**What you have to do:** With the pictures set aside, write out all of the data exactly as it stands.

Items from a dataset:
# # # # # # #
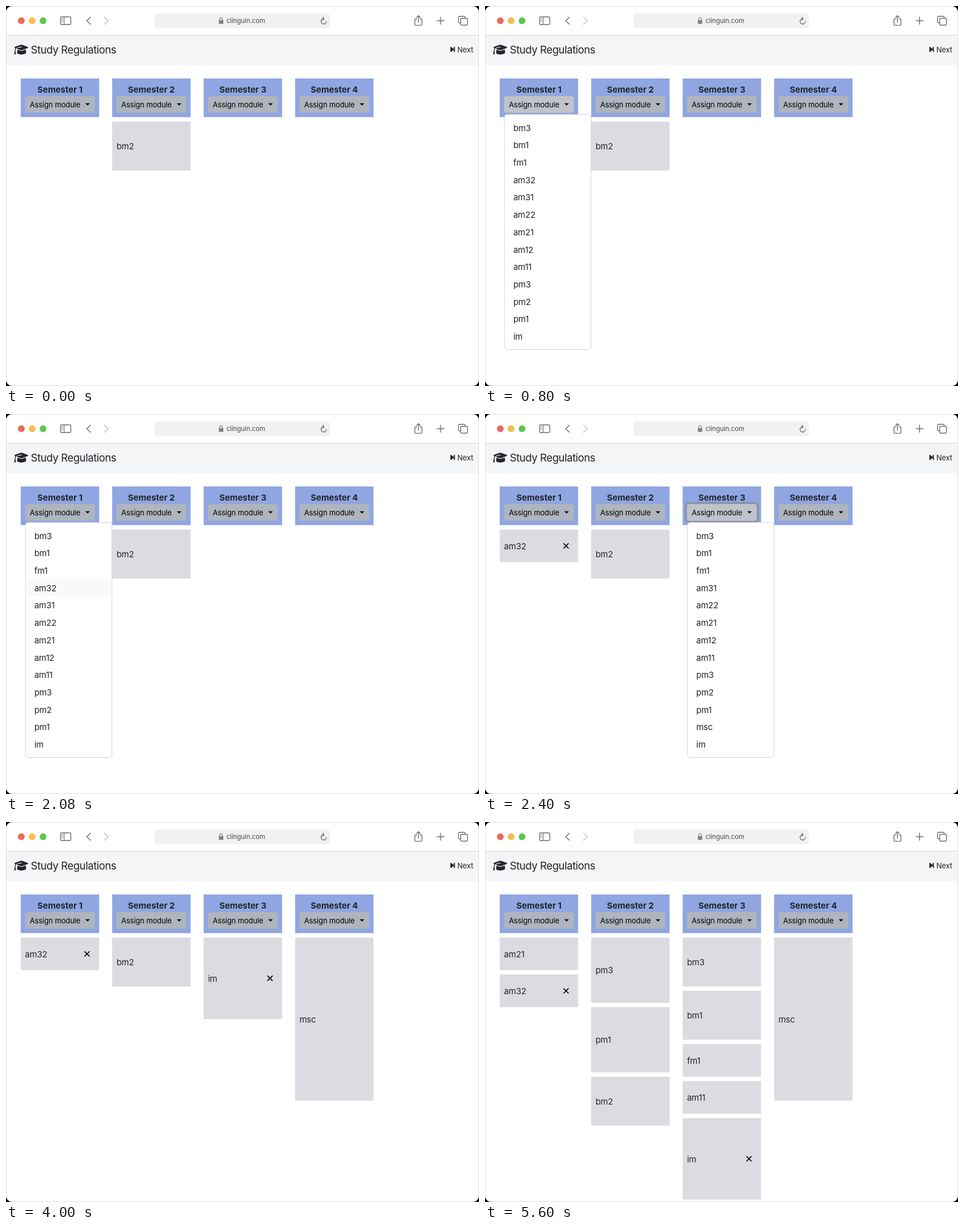
Recreate the animation shown at these times as an HTML page. Size 834 by 671 pixels, loop 6.4 s.

```html
<!DOCTYPE html>
<html lang="en">
<head>
<meta charset="utf-8">
<title>Study Regulations</title>
<style>
html, body { margin: 0; width: 100%; height: 100%; overflow: hidden; background: #000; }
svg { display: block; width: 834px; height: 671px; }
text { font: 14.9px Inter, "Liberation Sans", sans-serif; letter-spacing: -.01em; fill: #212529; white-space: pre; }
.brand { font-size: 18.6px; letter-spacing: -.025em; }
.head { font-weight: 700; text-anchor: middle; letter-spacing: 0; }
.small { font-size: 13px; fill: #000; }
.url { font-size: 11.6px; letter-spacing: -.01em; fill: #4a4a4a; }
.line { fill: none; stroke: #6b6b6b; stroke-width: 1.4; stroke-linecap: round; stroke-linejoin: round; }
</style>
</head>
<body>
<svg viewBox="0 0 834 671">
  <rect x=".5" y=".5" width="833" height="670" rx="10" fill="#fff" stroke="#dcdcdc"/>
  <circle cx="27" cy="26" r="6" fill="#ec6a5e"/>
  <circle cx="46" cy="26" r="6" fill="#f4be4f"/>
  <circle cx="65.3" cy="26" r="6" fill="#61c354"/>
  <g class="line">
    <rect x="96.2" y="19.2" width="18" height="13.6" rx="2"/>
    <path d="M102.5 19.5v13M98.3 22.3h2M98.3 24.8h2M98.3 27.3h2" stroke-width="1.1"/>
    <path d="M149 19.8L142.3 26l6.7 6.3"/>
    <path d="M173.7 19.8l6.7 6.2-6.7 6.3" stroke="#bdbdbd"/>
    <path d="M724.3 22.7h-1.6q-1.7 0-1.7 1.7v8q0 1.7 1.7 1.7h9q1.7 0 1.7-1.7v-8q0-1.7-1.7-1.7h-1.6M727.2 28.8V17.2M724 20.2l3.2-3.2 3.2 3.2"/>
    <path d="M760 26h12.4M766.2 19.8v12.4"/>
    <path d="M801.5 29.8h-1.6q-1.9 0-1.9-1.9v-7.8q0-1.9 1.9-1.9h7.8q1.9 0 1.9 1.9v1.5"/>
    <rect x="801.7" y="21.7" width="12" height="12" rx="2"/>
  </g>
  <rect x="262" y="13" width="309.5" height="26.3" rx="6" fill="#f1f1f1"/>
  <rect x="375.2" y="25" width="8" height="6.6" rx="1" fill="#808080"/>
  <path d="M376.8 25.5v-2q0-2.6 2.4-2.6t2.4 2.6v2" fill="none" stroke="#808080" stroke-width="1.2"/>
  <path class="line" d="M560.2 22.4a4.7 4.7 0 1 0 4.7 4.7M558.6 20.1l2.3 2.3-2.3 2.3" stroke-width="1.1"/>
  <text class="url" x="388.7" y="30.3">clinguin.com</text>
  <path fill="#f4f5f7" d="M1 52h832v52H1z"/>
  <path fill="#d9dadb" d="M1 51h832v1H1z"/>
  <g fill="#212529">
    <path d="M15 73.2Q15 72.5 16 72.1L26 68.5q1-.3 2 0l10 3.6q1 .4 1 1.1t-1 1.1l-10 3.6q-1 .3-2 0l-7-2.5q.8-1 2.3-1.3l6-1.2q.6-.2.5-.7-.2-.5-.7-.4l-6 1.2q-2.3.5-3.5 2.6-.9 1.6-.9 4.2l.7 5.1q0 .5-.6.5l-2.3-.6q-.4-.2-.2-.6 1.3-2.4 1-4.4 0-2.5 1-4.3L16 74.3q-1-.4-1-1.1z"/>
    <path d="M20.2 77.1l5.5 2q1.3.4 2.6 0l6.6-2.4.6 5.8q0 1.2-2.5 2.1-2.7 1.1-6 1.1t-6-1.1q-1.4-.6-1.3-1.7z"/>
  </g>
  <text class="brand" x="43.7" y="84">Study Regulations</text>
  <g id="view"></g>
</svg>
<script>
const view = document.getElementById('view');
const UNIT = 28.8, GAP = 7.68, ROW = 30.72;
const size = { am: 2, fm: 2, bm: 3, pm: 4, im: 5, msc: 10 };
const words = s => s.split(' ');
const list1 = words('bm3 bm1 fm1 am32 am31 am22 am21 am12 am11 pm3 pm2 pm1 im');
const list3 = words('bm3 bm1 fm1 am31 am22 am21 am12 am11 pm3 pm2 pm1 msc im');
const start = [[], ['bm2'], [], []];
const chosen = [['am32'], ['bm2'], ['im'], ['msc']];
const full = [['am21', 'am32'], ['pm3', 'pm1', 'bm2'], words('bm3 bm1 fm1 am11 im'), ['msc']];
const scenes = [
  { at: 0, plan: start },
  { at: 800, plan: start, menu: list1, col: 0, lit: true },
  { at: 1600, plan: start, menu: list1, col: 0, hover: 'am32' },
  { at: 2400, plan: [['am32'], ['bm2'], [], []], menu: list3, col: 2, lit: true, ring: true },
  { at: 4000, plan: chosen },
  { at: 4800, plan: chosen, next: true },
  { at: 5600, plan: full }
];

const left = i => 25.9 + i * 161.28;
const rect = (x, y, w, h, fill, more = '') =>
  `<rect x="${x}" y="${y}" width="${w}" height="${h}" fill="${fill}" ${more}/>`;
const text = (x, y, s, cls = '') => `<text class="${cls}" x="${x}" y="${y}">${s}</text>`;

function header(i, s) {
  const x = left(i), open = s.menu && s.col === i;
  return rect(x, 128, 138.3, 68.2, '#8fa6e2') +
    text(x + 69.2, 153, 'Semester ' + (i + 1), 'head') +
    (open && s.ring ? rect(x + 5.7, 157, 127, 33.6, 'none', 'rx="6" stroke="#8b95ad" stroke-width="4"') : '') +
    rect(x + 7.7, 159, 123, 29.6, open && s.lit ? '#bfc3ca' : '#afb5be', 'rx="4"') +
    text(x + 16, 178.5, 'Assign module', 'small') +
    `<path d="M${x + 114} 171.8h8l-4 4z"/>`;
}

function cells(i, names) {
  const x = left(i);
  let y = 204;
  return names.map(name => {
    const h = size[name.replace(/\d+/, '')] * UNIT, mid = y + h / 2;
    const cross = name === 'am32' || name === 'im'
      ? `<path d="M${x + 113} ${mid - 4}l8 8m0-8l-8 8" stroke="#111" stroke-width="1.8" stroke-linecap="round"/>` : '';
    const box = rect(x, y, 138.3, h, '#dbdce1') + text(x + 7.7, mid + 5.8, name) + cross;
    y += h + GAP;
    return box;
  }).join('');
}

function menu(s) {
  const x = left(s.col) + 8.3;
  return rect(x, 191.5, 152.6, 415, '#fff', 'rx="5.5" stroke="#cfd0d2"') +
    s.menu.map((name, i) => {
      const mid = 214.8 + i * ROW;
      return (name === s.hover ? rect(x + .5, mid - ROW / 2, 151.6, ROW, '#f8f9fa') : '') +
        text(x + 15.7, mid + 5.7, name);
    }).join('');
}

function nextButton(on) {
  const ink = on ? '#fff' : '#212529';
  return (on ? rect(776, 63, 56, 28, '#212529', 'rx="4"') : '') +
    `<g fill="${ink}"><path d="M783.5 73q0-1.5 1.3-.7l4.7 3.8v-3.2q0-1 1-1t1 1v7.6q0 1-1 1t-1-1v-3.2l-4.7 3.8q-1.3.8-1.3-.7z"/></g>` +
    `<text class="small" x="795.7" y="81.6" style="fill:${ink}">Next</text>`;
}

let shown;
function draw(now) {
  const t = now % 6400;
  const s = scenes.findLast(s => s.at <= t);
  if (s !== shown) {
    shown = s;
    view.innerHTML = s.plan.map((names, i) => header(i, s) + cells(i, names)).join('') +
      (s.menu ? menu(s) : '') + nextButton(s.next);
  }
}
const origin = performance.now();
function tick() {
  draw(performance.now() - origin);
  requestAnimationFrame(tick);
}
tick();
</script>
</body>
</html>
```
# # # # # # #
**Output of the exercise:**
Recreate the animation shown at these times as an HTML page. Size 834 by 671 pixels, loop 6.4 s.

```html
<!DOCTYPE html>
<html lang="en">
<head>
<meta charset="utf-8">
<title>Study Regulations</title>
<style>
html, body { margin: 0; width: 100%; height: 100%; overflow: hidden; background: #000; }
svg { display: block; width: 834px; height: 671px; }
text { font: 14.9px Inter, "Liberation Sans", sans-serif; letter-spacing: -.01em; fill: #212529; white-space: pre; }
.brand { font-size: 18.6px; letter-spacing: -.025em; }
.head { font-weight: 700; text-anchor: middle; letter-spacing: 0; }
.small { font-size: 13px; fill: #000; }
.url { font-size: 11.6px; letter-spacing: -.01em; fill: #4a4a4a; }
.line { fill: none; stroke: #6b6b6b; stroke-width: 1.4; stroke-linecap: round; stroke-linejoin: round; }
</style>
</head>
<body>
<svg viewBox="0 0 834 671">
  <rect x=".5" y=".5" width="833" height="670" rx="10" fill="#fff" stroke="#dcdcdc"/>
  <circle cx="27" cy="26" r="6" fill="#ec6a5e"/>
  <circle cx="46" cy="26" r="6" fill="#f4be4f"/>
  <circle cx="65.3" cy="26" r="6" fill="#61c354"/>
  <g class="line">
    <rect x="96.2" y="19.2" width="18" height="13.6" rx="2"/>
    <path d="M102.5 19.5v13M98.3 22.3h2M98.3 24.8h2M98.3 27.3h2" stroke-width="1.1"/>
    <path d="M149 19.8L142.3 26l6.7 6.3"/>
    <path d="M173.7 19.8l6.7 6.2-6.7 6.3" stroke="#bdbdbd"/>
    <path d="M724.3 22.7h-1.6q-1.7 0-1.7 1.7v8q0 1.7 1.7 1.7h9q1.7 0 1.7-1.7v-8q0-1.7-1.7-1.7h-1.6M727.2 28.8V17.2M724 20.2l3.2-3.2 3.2 3.2"/>
    <path d="M760 26h12.4M766.2 19.8v12.4"/>
    <path d="M801.5 29.8h-1.6q-1.9 0-1.9-1.9v-7.8q0-1.9 1.9-1.9h7.8q1.9 0 1.9 1.9v1.5"/>
    <rect x="801.7" y="21.7" width="12" height="12" rx="2"/>
  </g>
  <rect x="262" y="13" width="309.5" height="26.3" rx="6" fill="#f1f1f1"/>
  <rect x="375.2" y="25" width="8" height="6.6" rx="1" fill="#808080"/>
  <path d="M376.8 25.5v-2q0-2.6 2.4-2.6t2.4 2.6v2" fill="none" stroke="#808080" stroke-width="1.2"/>
  <path class="line" d="M560.2 22.4a4.7 4.7 0 1 0 4.7 4.7M558.6 20.1l2.3 2.3-2.3 2.3" stroke-width="1.1"/>
  <text class="url" x="388.7" y="30.3">clinguin.com</text>
  <path fill="#f4f5f7" d="M1 52h832v52H1z"/>
  <path fill="#d9dadb" d="M1 51h832v1H1z"/>
  <g fill="#212529">
    <path d="M15 73.2Q15 72.5 16 72.1L26 68.5q1-.3 2 0l10 3.6q1 .4 1 1.1t-1 1.1l-10 3.6q-1 .3-2 0l-7-2.5q.8-1 2.3-1.3l6-1.2q.6-.2.5-.7-.2-.5-.7-.4l-6 1.2q-2.3.5-3.5 2.6-.9 1.6-.9 4.2l.7 5.1q0 .5-.6.5l-2.3-.6q-.4-.2-.2-.6 1.3-2.4 1-4.4 0-2.5 1-4.3L16 74.3q-1-.4-1-1.1z"/>
    <path d="M20.2 77.1l5.5 2q1.3.4 2.6 0l6.6-2.4.6 5.8q0 1.2-2.5 2.1-2.7 1.1-6 1.1t-6-1.1q-1.4-.6-1.3-1.7z"/>
  </g>
  <text class="brand" x="43.7" y="84">Study Regulations</text>
  <g id="view"></g>
</svg>
<script>
const view = document.getElementById('view');
const UNIT = 28.8, GAP = 7.68, ROW = 30.72;
const size = { am: 2, fm: 2, bm: 3, pm: 4, im: 5, msc: 10 };
const words = s => s.split(' ');
const list1 = words('bm3 bm1 fm1 am32 am31 am22 am21 am12 am11 pm3 pm2 pm1 im');
const list3 = words('bm3 bm1 fm1 am31 am22 am21 am12 am11 pm3 pm2 pm1 msc im');
const start = [[], ['bm2'], [], []];
const chosen = [['am32'], ['bm2'], ['im'], ['msc']];
const full = [['am21', 'am32'], ['pm3', 'pm1', 'bm2'], words('bm3 bm1 fm1 am11 im'), ['msc']];
const scenes = [
  { at: 0, plan: start },
  { at: 800, plan: start, menu: list1, col: 0, lit: true },
  { at: 1600, plan: start, menu: list1, col: 0, hover: 'am32' },
  { at: 2400, plan: [['am32'], ['bm2'], [], []], menu: list3, col: 2, lit: true, ring: true },
  { at: 4000, plan: chosen },
  { at: 4800, plan: chosen, next: true },
  { at: 5600, plan: full }
];

const left = i => 25.9 + i * 161.28;
const rect = (x, y, w, h, fill, more = '') =>
  `<rect x="${x}" y="${y}" width="${w}" height="${h}" fill="${fill}" ${more}/>`;
const text = (x, y, s, cls = '') => `<text class="${cls}" x="${x}" y="${y}">${s}</text>`;

function header(i, s) {
  const x = left(i), open = s.menu && s.col === i;
  return rect(x, 128, 138.3, 68.2, '#8fa6e2') +
    text(x + 69.2, 153, 'Semester ' + (i + 1), 'head') +
    (open && s.ring ? rect(x + 5.7, 157, 127, 33.6, 'none', 'rx="6" stroke="#8b95ad" stroke-width="4"') : '') +
    rect(x + 7.7, 159, 123, 29.6, open && s.lit ? '#bfc3ca' : '#afb5be', 'rx="4"') +
    text(x + 16, 178.5, 'Assign module', 'small') +
    `<path d="M${x + 114} 171.8h8l-4 4z"/>`;
}

function cells(i, names) {
  const x = left(i);
  let y = 204;
  return names.map(name => {
    const h = size[name.replace(/\d+/, '')] * UNIT, mid = y + h / 2;
    const cross = name === 'am32' || name === 'im'
      ? `<path d="M${x + 113} ${mid - 4}l8 8m0-8l-8 8" stroke="#111" stroke-width="1.8" stroke-linecap="round"/>` : '';
    const box = rect(x, y, 138.3, h, '#dbdce1') + text(x + 7.7, mid + 5.8, name) + cross;
    y += h + GAP;
    return box;
  }).join('');
}

function menu(s) {
  const x = left(s.col) + 8.3;
  return rect(x, 191.5, 152.6, 415, '#fff', 'rx="5.5" stroke="#cfd0d2"') +
    s.menu.map((name, i) => {
      const mid = 214.8 + i * ROW;
      return (name === s.hover ? rect(x + .5, mid - ROW / 2, 151.6, ROW, '#f8f9fa') : '') +
        text(x + 15.7, mid + 5.7, name);
    }).join('');
}

function nextButton(on) {
  const ink = on ? '#fff' : '#212529';
  return (on ? rect(776, 63, 56, 28, '#212529', 'rx="4"') : '') +
    `<g fill="${ink}"><path d="M783.5 73q0-1.5 1.3-.7l4.7 3.8v-3.2q0-1 1-1t1 1v7.6q0 1-1 1t-1-1v-3.2l-4.7 3.8q-1.3.8-1.3-.7z"/></g>` +
    `<text class="small" x="795.7" y="81.6" style="fill:${ink}">Next</text>`;
}

let shown;
function draw(now) {
  const t = now % 6400;
  const s = scenes.findLast(s => s.at <= t);
  if (s !== shown) {
    shown = s;
    view.innerHTML = s.plan.map((names, i) => header(i, s) + cells(i, names)).join('') +
      (s.menu ? menu(s) : '') + nextButton(s.next);
  }
}
const origin = performance.now();
function tick() {
  draw(performance.now() - origin);
  requestAnimationFrame(tick);
}
tick();
</script>
</body>
</html>
```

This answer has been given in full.